Pictures of sliced avocado atop thick pieces of bread take over our Instagram feeds on the weekends. We swap notes with officemates over new ingredients to add to our guacamole. We have at least one friend who excitedly texted the avocado emoji when Apple released it to early adopters last week. The subtly flavored, fleshy-green fruit has gone from being a trend to something we expect to see on menus and we're not the only ones. Americans along with much of the world have steadily eaten more and more avocados every year for the past 15 years. Suppliers can't keep up with the demand.
And when LA's Sqirl, the ultimate spot for avocado toast, announced it would be removing avocados from its menu for the next couple of weeks. In a post on Instagram the Silver Lake restaurant said of avocados: "They are not currently in season at the market and our voracious appetite for them means we must choose between purchasing avocados from undesired sources with potential unsavory consequences or not having them at all. So, they're off the menu."
The cost of avocados rose from under a $1 in May to $3 a piece and even those willing to pay the price increase have had trouble finding quality avocados. Raising demand is only part of the equation.
"Avocados, or as we call them, nature's butter, are expensive, and it's a price we've been willing to pay in the past. But this summer, the cost of avocado stealthily skyrocketed, caused by weather extremes and mass-grower strikes in Mexico. We've done all we can to work with farmers and find better prices, but soon found out there is no ethical, cost effective supply," said Dig Inn Culinary Director Matt Weingarten. The farm-to-counter East Coast restaurant group also took avocados off their menu this year after deciding the cost was too high for both customers and the environment.
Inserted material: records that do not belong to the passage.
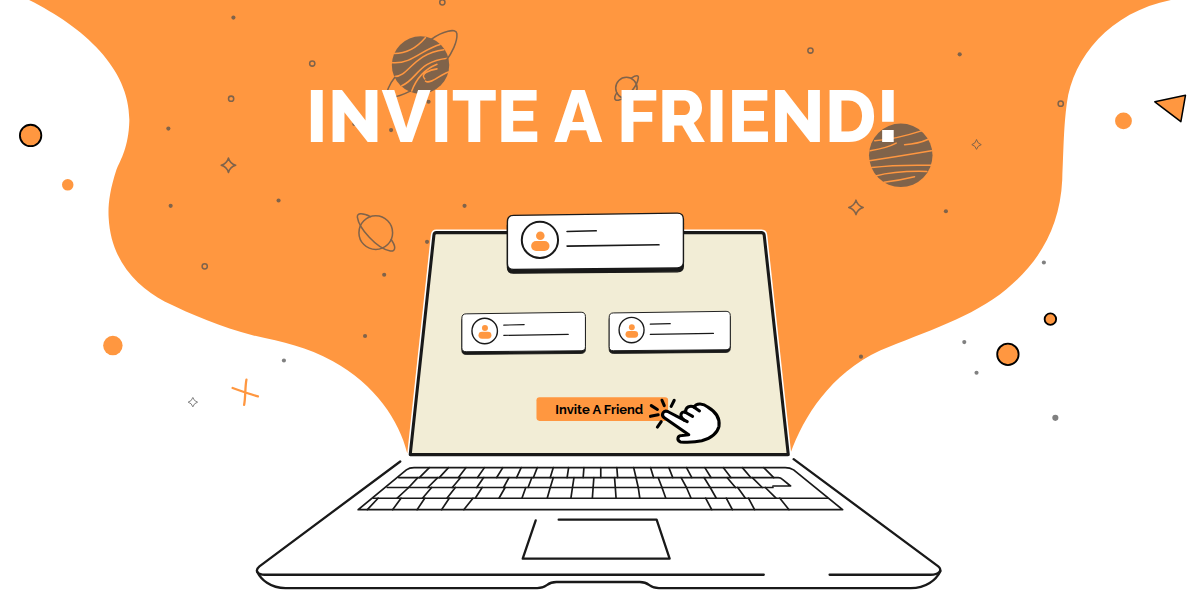
<!DOCTYPE html>
<html lang="en">
<head>
<meta charset="utf-8">
<title>Invite a friend</title>
<link rel="stylesheet" href="https://fonts.googleapis.com/css2?family=Raleway:wght@700;800&display=swap">
<style>
:root {
  --orange: #ff9740;
  --cocoa: #80634a;
  --cream: #f2edd6;
  --ink: #191919;
  --black: #000;
  --grey: #808080;
  --white: #fff;
}
html, body { margin: 0; padding: 0; background: var(--white); overflow: hidden; }
.banner { position: relative; width: 1200px; height: 601px; overflow: hidden; background: var(--white); }
.banner svg { display: block; width: 1200px; height: 601px; }
.blob, .spot, .button-face { fill: var(--orange); }
.space-fill { fill: var(--cocoa); }
.space-line { fill: none; stroke: var(--cocoa); stroke-width: 2; stroke-linecap: round; stroke-linejoin: round; }
.stripe { fill: none; stroke: var(--orange); stroke-width: 2; stroke-linecap: round; }
.grey-fill { fill: var(--grey); }
.grey-line { fill: none; stroke: var(--grey); stroke-width: 2; stroke-linejoin: round; }
.outlined { fill: var(--orange); stroke: var(--black); stroke-width: 2.4; stroke-linejoin: round; }
.cross { fill: none; stroke: var(--orange); stroke-width: 3; stroke-linecap: round; }
.halo { fill: var(--white); stroke: var(--white); stroke-width: 8; stroke-linejoin: round; }
.screen { fill: var(--cream); stroke: var(--ink); stroke-width: 4; stroke-linejoin: round; }
.body-line { fill: none; stroke: var(--ink); stroke-width: 3; stroke-linecap: round; stroke-linejoin: round; }
.key-line { fill: none; stroke: var(--ink); stroke-width: 2.2; stroke-linecap: round; stroke-linejoin: round; }
.card-edge { fill: var(--ink); stroke: var(--ink); stroke-width: 1.6; }
.card-face { fill: var(--white); stroke: var(--ink); stroke-width: 1.8; }
.avatar-ring { fill: var(--white); stroke: var(--ink); stroke-width: 2.6; }
.card-line { fill: none; stroke: var(--ink); stroke-width: 2.2; stroke-linecap: round; }
.hand { fill: var(--white); stroke: var(--black); stroke-width: 4; stroke-linecap: round; stroke-linejoin: round; }
.click-line { fill: none; stroke: var(--black); stroke-width: 4; stroke-linecap: round; }
.headline { font: 800 94px Raleway, sans-serif; fill: var(--white); }
.button-label { font: 700 17px Raleway, sans-serif; fill: var(--black); }
</style>
</head>
<body>
<main class="banner">
<svg viewBox="0 0 1568 785.3" preserveAspectRatio="none" xmlns="http://www.w3.org/2000/svg">
  <defs>
    <circle id="dot" r="2.7"/>
    <circle id="bubble" r="3.4"/>
    <path id="sparkle" d="M0-9.5Q2-2 9.5 0Q2 2 0 9.5Q-2 2-9.5 0Q-2-2 0-9.5Z"/>
    <path id="card-shape" d="M8 2L222-1Q230-1 230 7V63Q230 70.500 222 70.700L8 72.500Q0 72.500 0 65V10Q0 2 8 2Z"/>
    <g id="contact-card">
      <use href="#card-shape" class="card-edge" y="5"/>
      <use href="#card-shape" class="card-face"/>
      <circle class="avatar-ring" cx="42.500" cy="34" r="23.700"/>
      <circle class="spot" cx="43" cy="28.500" r="5.600"/>
      <rect class="spot" x="31" y="35.500" width="24" height="13" rx="6.500"/>
      <path class="card-line" d="M78 23L116 22M78 42L198 40.300"/>
    </g>
  </defs>

  <path class="blob" d="M38 0C110 36 170 90 169 158C168 192 158 208 152 222C143 250 141 268 142 285C145 342 180 375 215 394C250 411 290 428 330 438C370 447 400 453 435 472C490 502 522 550 532 592L1033 592C1050 545 1085 488 1150 458C1210 433 1270 415 1315 378C1355 345 1385 300 1388 235C1390 190 1390 165 1394 135C1402 75 1450 16 1530 0Z"/>

  <g id="space-pattern">
    <g id="ringed-planet">
      <circle class="space-fill" cx="549.500" cy="85" r="37.500"/>
      <path class="stripe" d="M515 70C530 70 545 62 556 49M513 82C538 84 552 64 575 58M516 100C534 100 540 70 580 65M525 112C545 104 546 80 585 76M538 119C545 100 556 90 571 84M555 103C548 97 562 91 571 90M556 106C562 111 574 98 586 94"/>
      <path class="space-line" d="M564 51C578 41 596 36 597 44C598 55 590 70 583 79M516 101C508 111 504 121 507 125C512 129 526 124 536 119"/>
    </g>
    <g id="striped-planet">
      <circle class="space-fill" cx="1177" cy="203" r="41.500"/>
      <path class="stripe" d="M1143 184Q1170 182 1204 171M1137 197Q1160 193 1171 187M1136 210Q1170 205 1217 197M1139 219Q1170 215 1217 216M1144 230Q1170 223 1211 224M1155 238Q1175 236 1195 231M1182 189Q1200 188 1213 182"/>
    </g>
    <g id="small-ringed-planet" class="space-line">
      <circle cx="818.500" cy="115" r="14"/>
      <path d="M825 102C831 98 835 98 834 102C833 112 820 128 808 131C802 132 802 127 806 121"/>
    </g>
    <g id="outlined-planet" class="space-line">
      <circle cx="491" cy="304" r="22"/>
      <path d="M484 283C474 278 466 278 467 284C469 298 492 325 510 328C518 329 517 321 511 313"/>
    </g>
    <g class="space-fill">
      <use href="#dot" x="305" y="23"/><use href="#dot" x="220" y="168"/><use href="#dot" x="223" y="269"/>
      <use href="#dot" x="364" y="262"/><use href="#dot" x="607" y="269"/><use href="#dot" x="558" y="316"/>
      <use href="#dot" x="502" y="359"/><use href="#dot" x="477" y="439"/><use href="#dot" x="1254" y="71"/>
      <use href="#dot" x="1236" y="276"/><use href="#dot" x="1125" y="466"/><use href="#dot" x="463" y="162"/>
      <use href="#dot" x="511" y="170"/><use href="#dot" x="560" y="133"/>
    </g>
    <g class="space-line">
      <use href="#bubble" x="578" y="3"/><use href="#bubble" x="408" y="83"/><use href="#bubble" x="302" y="129"/>
      <use href="#bubble" x="267.500" y="348"/><use href="#bubble" x="1059" y="66"/><use href="#bubble" x="1386" y="135.500"/>
      <use href="#sparkle" x="298.500" y="216"/><use href="#sparkle" x="1118.500" y="271"/>
      <use href="#sparkle" transform="translate(1276 189) scale(.65)"/>
    </g>
  </g>

  <g id="confetti">
    <g class="grey-fill">
      <use href="#dot" x="371" y="471"/><use href="#dot" x="1260" y="447"/><use href="#dot" x="1276" y="487"/>
      <use href="#dot" x="1364" y="343"/><circle cx="1379" cy="546" r="4"/>
    </g>
    <use class="grey-line" href="#sparkle" transform="translate(252 525.500) scale(.65)"/>
    <circle class="outlined" cx="40" cy="177" r="14"/>
    <circle class="spot" cx="88.500" cy="241.500" r="7.500"/>
    <circle class="spot" cx="147.500" cy="451.500" r="12.700"/>
    <path class="cross" d="M322 496C320 507 321 518 319 529M304 507C315 511 326 515 337 518"/>
    <circle class="spot" cx="1468" cy="158" r="11"/>
    <path class="outlined" style="stroke-width:2" d="M1509 133L1549 124.500L1543 159Z"/>
    <circle class="outlined" cx="1372.500" cy="417" r="7.500"/>
    <circle class="outlined" cx="1317" cy="463" r="14"/>
  </g>

  <text class="headline" role="heading" aria-level="1" x="400" y="185" textLength="776" lengthAdjust="spacingAndGlyphs">INVITE A FRIEND!</text>

  <g id="laptop">
    <path class="halo" d="M570 304H995Q998 304 998.500 307L1030 594H536L567 307Q567.500 304 570 304Z"/>
    <path class="screen" d="M570 304H995Q998 304 998.500 307L1030 594H536L567 307Q567.500 304 570 304Z"/>
    <g id="base" class="body-line">
      <path d="M523 603L339 740C332 746 337 751 346 751H998M1084 751H1216C1227 751 1232 745 1226 740L1037 600"/>
      <path d="M336 747C341 757 353 768.500 373 768.500H702C716 768.500 713 760.500 727 760.500H836C850 760.500 847 768.500 861 768.500H1190C1210 768.500 1223 758 1229 746"/>
      <path d="M700 680L683 730H875L858 679H730"/>
    </g>
    <g id="keyboard" class="key-line">
      <path d="M541 611H1026Q1032 611 1037 614L1101 666H468L531 614Q535 611 541 611Z"/>
      <path d="M521 624H1017Q1020 624 1022 626L1033 635H1010M506 637H1010M488 651H1081"/>
      <path d="M561 611L548 624M586 611L574 624M609 611L599 624M633 611L624 624M657 611L649 624M681 611L675 624M702 611L697 624M723 611L719 624M743 611L741 624M763 611L762 624M785 611V624M806 611L807 624M828 611L831 624M850 611L854 624M874 611L879 624M897 611L904 624M921 611L929 624M945 611L955 624M970 611L981 624M998 611L1011 624"/>
      <path d="M546 624L534 637M572 624L559 637M602 624L591 637M632 624L623 637M665 624L658 637M695 624L690 637M723 624L719 637M750 624L748 637M776 624L775 637M803 624L804 637M831 624L834 637M860 624L865 637M890 624L897 637M920 624L928 637M950 624L961 637M983 624L996 637"/>
      <path d="M534 637L519 651M564 637L552 651M595 637L584 651M630 637L621 651M660 637L652 651M687 637L682 651M719 637L715 651M748 637L746 651M775 637L774 651M804 637L805 651M834 637L836 651M865 637L870 651M897 637L903 651M928 637L936 651M964 637L974 651M1000 637L1014 651"/>
      <path d="M494 651L480 666M524 651L513 666M555 651L545 666M587 651L577 666M618 651L606 666M922 651L930 666M949 651L957 666M978 651L986 666M1019 651L1031 666"/>
    </g>
  </g>

  <g id="contacts">
    <use href="#contact-card" transform="translate(663 279.500)"/>
    <use href="#contact-card" transform="translate(603.500 408.700) scale(.702)"/>
    <use href="#contact-card" transform="translate(796 407.500) scale(.688 .7)"/>
  </g>

  <a href="#" aria-label="Invite A Friend">
    <rect class="button-face" x="701" y="519" width="172" height="31" rx="4"/>
    <text class="button-label" x="725.500" y="541" textLength="115" lengthAdjust="spacingAndGlyphs">Invite A Friend</text>
  </a>

  <g id="click-cursor">
    <path class="click-line" d="M865 523L868 530M881 523L877 531M851 530L859 535M850 544L860 542M864 551L859 558"/>
    <path class="hand" d="M873 538L894 549C886 542 891 537 896 539C895 532 902 529 907 532C910 526 919 527 925 532C935 538 941 547 939.500 557C937 567 927 573 917 576C908 578 898 578 889 577.500C884 575 885 569 891 569L900 568L868 546C863 542 867 535 873 538Z"/>
    <path class="hand" style="fill:none" d="M894 549L898 551M896 539L905 544M907 532L914 537"/>
  </g>
</svg>
</main>
</body>
</html>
In California, which produces almost all of the avocados grown in the US a hot, dry summer has wrecked havoc on avocado trees and those that didn't wilt in the heat faced the attack of an invasive beetle species, which leaves a deadly fungus in trees. Mexico, where 8 out of 10 avocados consumed in the US come from, had the same dry, summer but there a bigger problem with avocado supply came from a strike between farmers and distributors that cut imports. With the dispute resolved CNBC is predicting the prices of avocados should start to come back down although could remain volatile through the end of the year.
That's the medium term, even if supply picks up from Mexico, it doesn't necessarily help socially conscious restaurants, such as Dig Inn and Sqirl, or eaters. The growth of avocado farming in Mexico has led to massive deforestation and the diverting of water both for humans and wildlife. Sqirl's Instagram post, concluded by stating: "We are playing with new dishes that can take the place of this great ingredient. It's the right thing to do," and the post quickly gained more than 1,500 likes and 80 comments, mostly thanking the restaurant for responsible sourcing, with other restaurants from Nashville to Washington state chiming in that they were doing the same.
At Dig Inn, the research and development team are experimenting with avocado substitutions. "They're cooking up combinations like tumeric, crushed chickpeas, and coconut, and edamame coconut smash with lemon," Weingarten said.
Expect to see other-colored toast in your Instagram feed as your food forward and eco-friendly friends start to embrace more sustainable alternatives -- chickpeas, edamame and maybe even sweet potatoes.